━━━ EXERCISE MATERIAL

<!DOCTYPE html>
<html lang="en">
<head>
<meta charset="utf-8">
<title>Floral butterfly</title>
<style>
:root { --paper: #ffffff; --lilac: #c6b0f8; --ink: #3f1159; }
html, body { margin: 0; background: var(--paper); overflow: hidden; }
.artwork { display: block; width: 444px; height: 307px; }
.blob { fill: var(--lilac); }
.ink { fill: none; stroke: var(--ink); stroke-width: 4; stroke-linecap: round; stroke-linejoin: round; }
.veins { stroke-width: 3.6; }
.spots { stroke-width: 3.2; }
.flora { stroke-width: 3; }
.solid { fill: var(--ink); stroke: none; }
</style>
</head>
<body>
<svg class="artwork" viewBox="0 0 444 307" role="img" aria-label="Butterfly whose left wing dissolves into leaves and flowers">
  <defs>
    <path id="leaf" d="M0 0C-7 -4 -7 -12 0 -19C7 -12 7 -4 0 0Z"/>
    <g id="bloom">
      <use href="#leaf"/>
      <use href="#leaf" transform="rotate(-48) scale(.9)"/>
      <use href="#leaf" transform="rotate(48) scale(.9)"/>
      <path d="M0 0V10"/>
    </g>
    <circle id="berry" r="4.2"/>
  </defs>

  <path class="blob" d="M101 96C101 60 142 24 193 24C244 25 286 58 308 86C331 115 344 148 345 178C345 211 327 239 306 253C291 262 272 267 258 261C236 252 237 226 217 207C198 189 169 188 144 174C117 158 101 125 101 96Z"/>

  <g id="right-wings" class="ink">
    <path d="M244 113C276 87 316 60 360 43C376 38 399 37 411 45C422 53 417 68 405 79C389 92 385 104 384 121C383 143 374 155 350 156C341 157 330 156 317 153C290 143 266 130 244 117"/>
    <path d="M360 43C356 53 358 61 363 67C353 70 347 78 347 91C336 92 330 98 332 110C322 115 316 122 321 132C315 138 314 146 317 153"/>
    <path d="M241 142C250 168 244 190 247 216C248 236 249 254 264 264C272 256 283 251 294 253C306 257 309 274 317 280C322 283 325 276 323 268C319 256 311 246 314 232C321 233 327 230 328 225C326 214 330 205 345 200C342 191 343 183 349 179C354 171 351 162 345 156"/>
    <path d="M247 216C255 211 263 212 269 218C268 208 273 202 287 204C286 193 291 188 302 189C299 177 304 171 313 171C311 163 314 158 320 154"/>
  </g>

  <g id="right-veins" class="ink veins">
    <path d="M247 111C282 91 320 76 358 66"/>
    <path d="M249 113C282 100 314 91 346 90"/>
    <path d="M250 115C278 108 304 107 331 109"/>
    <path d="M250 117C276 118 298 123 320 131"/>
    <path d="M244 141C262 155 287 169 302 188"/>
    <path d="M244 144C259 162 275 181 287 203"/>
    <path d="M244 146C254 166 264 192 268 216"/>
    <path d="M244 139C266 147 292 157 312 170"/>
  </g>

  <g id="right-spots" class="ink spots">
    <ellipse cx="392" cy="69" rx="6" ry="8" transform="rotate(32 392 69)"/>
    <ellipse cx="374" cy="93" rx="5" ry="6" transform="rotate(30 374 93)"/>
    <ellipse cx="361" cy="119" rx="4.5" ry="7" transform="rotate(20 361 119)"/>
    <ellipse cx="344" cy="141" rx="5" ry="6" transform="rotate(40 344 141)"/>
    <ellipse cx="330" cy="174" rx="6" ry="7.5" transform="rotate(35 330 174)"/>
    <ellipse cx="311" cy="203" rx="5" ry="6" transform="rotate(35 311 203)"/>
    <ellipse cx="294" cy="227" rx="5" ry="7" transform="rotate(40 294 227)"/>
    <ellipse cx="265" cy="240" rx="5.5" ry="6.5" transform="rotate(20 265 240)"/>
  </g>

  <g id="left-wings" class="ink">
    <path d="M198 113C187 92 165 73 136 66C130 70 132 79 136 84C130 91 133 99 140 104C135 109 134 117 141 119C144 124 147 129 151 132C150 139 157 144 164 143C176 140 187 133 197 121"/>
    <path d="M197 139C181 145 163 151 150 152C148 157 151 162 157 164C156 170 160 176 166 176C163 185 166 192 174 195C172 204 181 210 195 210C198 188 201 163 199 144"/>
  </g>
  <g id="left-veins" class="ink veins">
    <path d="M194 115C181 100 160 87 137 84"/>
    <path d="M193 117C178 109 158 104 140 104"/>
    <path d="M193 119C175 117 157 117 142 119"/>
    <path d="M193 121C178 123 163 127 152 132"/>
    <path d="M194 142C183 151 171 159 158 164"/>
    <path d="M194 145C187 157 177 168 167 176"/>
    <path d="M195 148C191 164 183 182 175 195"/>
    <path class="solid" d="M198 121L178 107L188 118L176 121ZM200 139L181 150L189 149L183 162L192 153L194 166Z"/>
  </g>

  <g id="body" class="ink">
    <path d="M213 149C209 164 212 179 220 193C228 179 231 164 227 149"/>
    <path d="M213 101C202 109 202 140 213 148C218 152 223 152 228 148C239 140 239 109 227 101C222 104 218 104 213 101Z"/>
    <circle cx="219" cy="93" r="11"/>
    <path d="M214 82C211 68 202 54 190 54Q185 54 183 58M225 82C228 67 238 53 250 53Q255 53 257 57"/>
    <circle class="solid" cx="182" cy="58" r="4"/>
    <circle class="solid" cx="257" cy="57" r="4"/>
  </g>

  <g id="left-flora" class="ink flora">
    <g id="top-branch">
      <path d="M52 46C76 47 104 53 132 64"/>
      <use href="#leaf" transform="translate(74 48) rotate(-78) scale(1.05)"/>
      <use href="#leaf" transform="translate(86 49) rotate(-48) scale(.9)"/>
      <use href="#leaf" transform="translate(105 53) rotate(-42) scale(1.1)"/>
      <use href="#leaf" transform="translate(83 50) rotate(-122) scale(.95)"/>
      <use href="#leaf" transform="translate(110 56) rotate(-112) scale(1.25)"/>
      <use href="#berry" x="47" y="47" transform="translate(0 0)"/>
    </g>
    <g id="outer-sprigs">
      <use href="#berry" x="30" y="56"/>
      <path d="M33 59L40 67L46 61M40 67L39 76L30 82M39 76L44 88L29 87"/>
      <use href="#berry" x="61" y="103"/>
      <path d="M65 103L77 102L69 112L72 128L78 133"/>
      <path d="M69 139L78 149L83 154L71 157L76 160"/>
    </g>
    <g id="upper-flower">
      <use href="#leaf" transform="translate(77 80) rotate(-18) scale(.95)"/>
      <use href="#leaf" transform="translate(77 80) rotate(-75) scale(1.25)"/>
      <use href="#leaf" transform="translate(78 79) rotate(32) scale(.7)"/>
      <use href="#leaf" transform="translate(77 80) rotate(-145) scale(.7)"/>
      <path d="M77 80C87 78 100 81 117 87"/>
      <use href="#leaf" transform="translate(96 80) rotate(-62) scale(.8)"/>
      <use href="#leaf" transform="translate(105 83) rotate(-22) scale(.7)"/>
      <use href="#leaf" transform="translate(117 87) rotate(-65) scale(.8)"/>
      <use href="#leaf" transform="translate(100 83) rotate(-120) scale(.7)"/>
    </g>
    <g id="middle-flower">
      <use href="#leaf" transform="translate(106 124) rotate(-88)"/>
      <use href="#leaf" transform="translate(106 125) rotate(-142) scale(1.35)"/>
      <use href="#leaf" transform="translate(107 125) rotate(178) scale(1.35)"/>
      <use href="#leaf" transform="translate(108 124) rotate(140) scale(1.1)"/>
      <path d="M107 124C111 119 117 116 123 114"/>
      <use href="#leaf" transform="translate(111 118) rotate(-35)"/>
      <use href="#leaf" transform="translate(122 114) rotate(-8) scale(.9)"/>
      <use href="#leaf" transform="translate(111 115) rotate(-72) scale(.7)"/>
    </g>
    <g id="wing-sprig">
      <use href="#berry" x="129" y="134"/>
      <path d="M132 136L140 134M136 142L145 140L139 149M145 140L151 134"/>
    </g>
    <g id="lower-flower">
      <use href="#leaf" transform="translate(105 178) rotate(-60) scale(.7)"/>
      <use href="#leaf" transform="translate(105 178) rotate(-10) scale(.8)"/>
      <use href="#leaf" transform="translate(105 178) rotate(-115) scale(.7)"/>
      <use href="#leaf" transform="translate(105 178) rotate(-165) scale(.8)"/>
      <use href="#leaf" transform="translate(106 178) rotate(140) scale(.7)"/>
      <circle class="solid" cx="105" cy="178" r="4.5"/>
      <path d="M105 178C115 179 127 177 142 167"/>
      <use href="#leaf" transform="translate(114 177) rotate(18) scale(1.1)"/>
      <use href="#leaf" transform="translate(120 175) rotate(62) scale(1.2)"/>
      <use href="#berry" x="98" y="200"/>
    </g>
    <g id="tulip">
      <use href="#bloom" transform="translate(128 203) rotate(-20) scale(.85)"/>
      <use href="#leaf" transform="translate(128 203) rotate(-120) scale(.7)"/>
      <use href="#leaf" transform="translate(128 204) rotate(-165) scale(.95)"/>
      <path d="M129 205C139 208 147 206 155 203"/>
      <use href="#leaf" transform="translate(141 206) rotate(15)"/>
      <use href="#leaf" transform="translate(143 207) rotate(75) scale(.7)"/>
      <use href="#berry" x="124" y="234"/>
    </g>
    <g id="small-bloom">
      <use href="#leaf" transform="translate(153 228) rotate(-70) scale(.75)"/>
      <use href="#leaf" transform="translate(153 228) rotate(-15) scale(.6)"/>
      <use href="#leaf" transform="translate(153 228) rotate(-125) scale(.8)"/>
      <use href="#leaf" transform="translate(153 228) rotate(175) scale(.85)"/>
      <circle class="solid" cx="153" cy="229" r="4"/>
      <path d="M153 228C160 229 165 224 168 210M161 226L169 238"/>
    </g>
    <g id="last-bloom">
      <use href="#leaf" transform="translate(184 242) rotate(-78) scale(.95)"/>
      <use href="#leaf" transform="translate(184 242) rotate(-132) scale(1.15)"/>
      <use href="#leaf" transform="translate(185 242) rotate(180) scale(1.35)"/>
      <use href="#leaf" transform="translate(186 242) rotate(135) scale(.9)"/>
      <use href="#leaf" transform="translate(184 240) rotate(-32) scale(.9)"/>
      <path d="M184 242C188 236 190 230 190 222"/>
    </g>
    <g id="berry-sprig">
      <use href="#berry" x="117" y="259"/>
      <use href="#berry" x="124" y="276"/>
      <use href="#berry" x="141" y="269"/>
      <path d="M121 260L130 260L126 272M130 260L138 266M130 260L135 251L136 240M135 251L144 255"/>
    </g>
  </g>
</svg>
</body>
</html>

━━━━━━

WORK REQUEST
Answer required as a bare number: state how many lines in the material contain the word "left".

EXERCISE SOLUTION
4